*** Records supplied ***

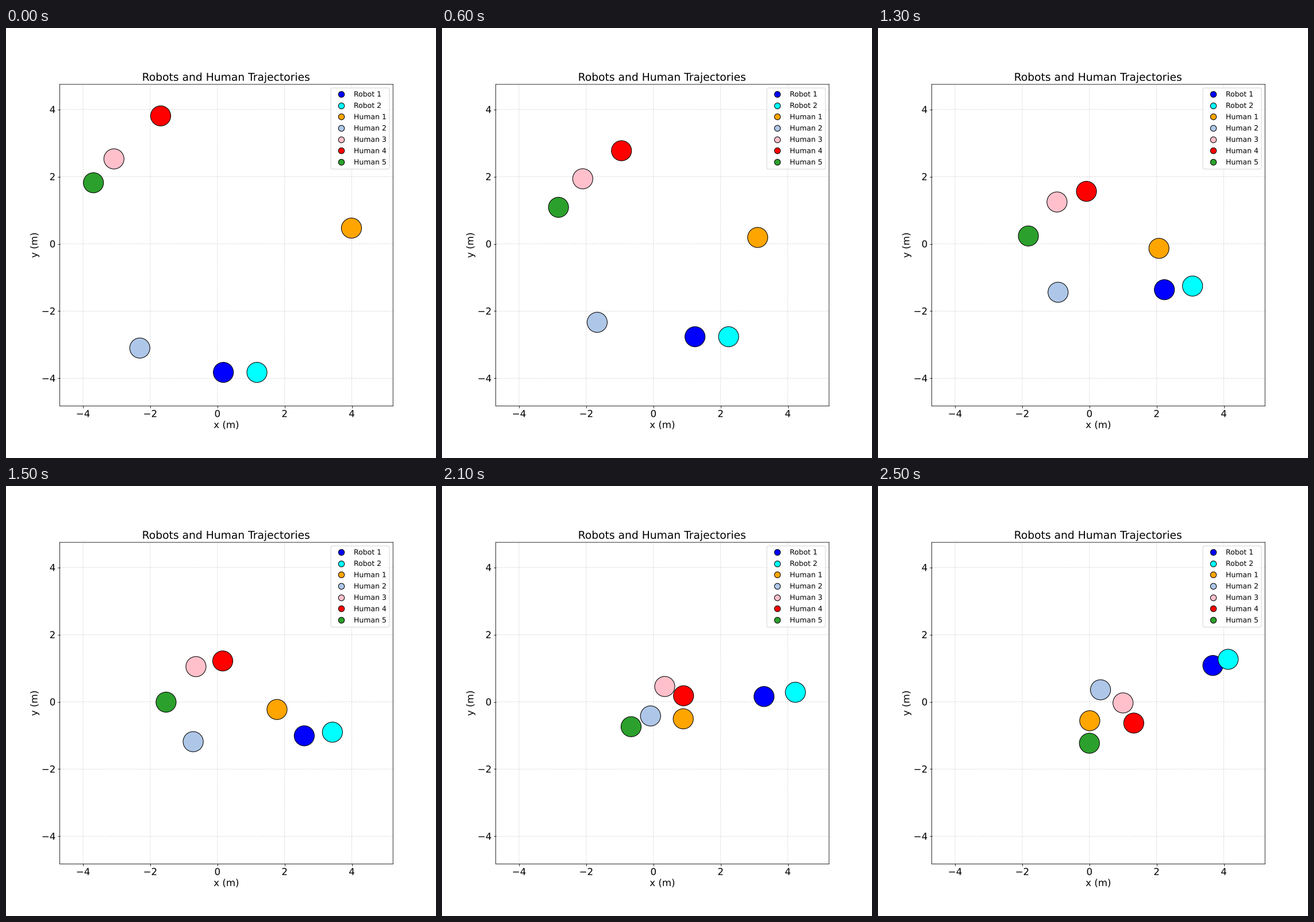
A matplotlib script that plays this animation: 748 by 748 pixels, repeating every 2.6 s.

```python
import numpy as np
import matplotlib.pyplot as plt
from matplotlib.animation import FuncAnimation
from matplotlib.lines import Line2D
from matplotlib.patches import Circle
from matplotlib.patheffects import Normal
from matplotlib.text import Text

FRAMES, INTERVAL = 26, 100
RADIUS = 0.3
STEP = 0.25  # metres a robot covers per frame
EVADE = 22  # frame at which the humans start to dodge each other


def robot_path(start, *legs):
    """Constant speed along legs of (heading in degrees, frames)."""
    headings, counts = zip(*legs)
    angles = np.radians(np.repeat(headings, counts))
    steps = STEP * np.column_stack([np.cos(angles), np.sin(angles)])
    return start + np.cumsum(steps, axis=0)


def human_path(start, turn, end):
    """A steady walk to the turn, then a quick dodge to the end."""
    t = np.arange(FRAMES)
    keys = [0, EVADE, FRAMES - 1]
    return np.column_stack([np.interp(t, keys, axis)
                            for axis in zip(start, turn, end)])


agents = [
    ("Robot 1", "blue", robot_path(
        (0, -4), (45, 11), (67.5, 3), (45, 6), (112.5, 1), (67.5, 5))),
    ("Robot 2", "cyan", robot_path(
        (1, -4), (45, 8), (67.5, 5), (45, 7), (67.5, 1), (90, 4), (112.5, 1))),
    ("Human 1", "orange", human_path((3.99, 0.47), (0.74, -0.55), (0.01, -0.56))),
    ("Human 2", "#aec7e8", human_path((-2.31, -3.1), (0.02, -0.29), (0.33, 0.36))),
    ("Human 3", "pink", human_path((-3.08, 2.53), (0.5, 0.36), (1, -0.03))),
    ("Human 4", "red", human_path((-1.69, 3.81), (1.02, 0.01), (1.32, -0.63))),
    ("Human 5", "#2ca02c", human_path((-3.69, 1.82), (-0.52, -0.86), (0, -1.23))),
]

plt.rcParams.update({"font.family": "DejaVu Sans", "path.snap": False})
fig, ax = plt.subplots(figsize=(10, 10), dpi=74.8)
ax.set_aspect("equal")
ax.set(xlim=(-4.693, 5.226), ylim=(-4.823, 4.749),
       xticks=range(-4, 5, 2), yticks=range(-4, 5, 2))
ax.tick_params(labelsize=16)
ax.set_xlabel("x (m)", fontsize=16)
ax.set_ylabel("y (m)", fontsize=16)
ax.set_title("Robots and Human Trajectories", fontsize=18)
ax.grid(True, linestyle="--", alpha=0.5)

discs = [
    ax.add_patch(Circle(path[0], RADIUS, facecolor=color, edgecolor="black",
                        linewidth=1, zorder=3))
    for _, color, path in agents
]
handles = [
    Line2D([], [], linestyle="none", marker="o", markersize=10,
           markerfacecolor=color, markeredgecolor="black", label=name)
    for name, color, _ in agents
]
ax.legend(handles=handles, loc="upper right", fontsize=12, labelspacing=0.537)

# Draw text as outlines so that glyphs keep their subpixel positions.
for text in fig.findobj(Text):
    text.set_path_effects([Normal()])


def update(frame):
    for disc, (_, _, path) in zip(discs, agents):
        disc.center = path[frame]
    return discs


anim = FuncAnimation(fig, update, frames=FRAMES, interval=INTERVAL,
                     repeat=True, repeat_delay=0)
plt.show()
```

*** End of Records supplied ***

▶ **Work instructions**
Determine how many lines of the entries contain the string "discs", and reply with nothing but the number.

▶ **Solution below**
3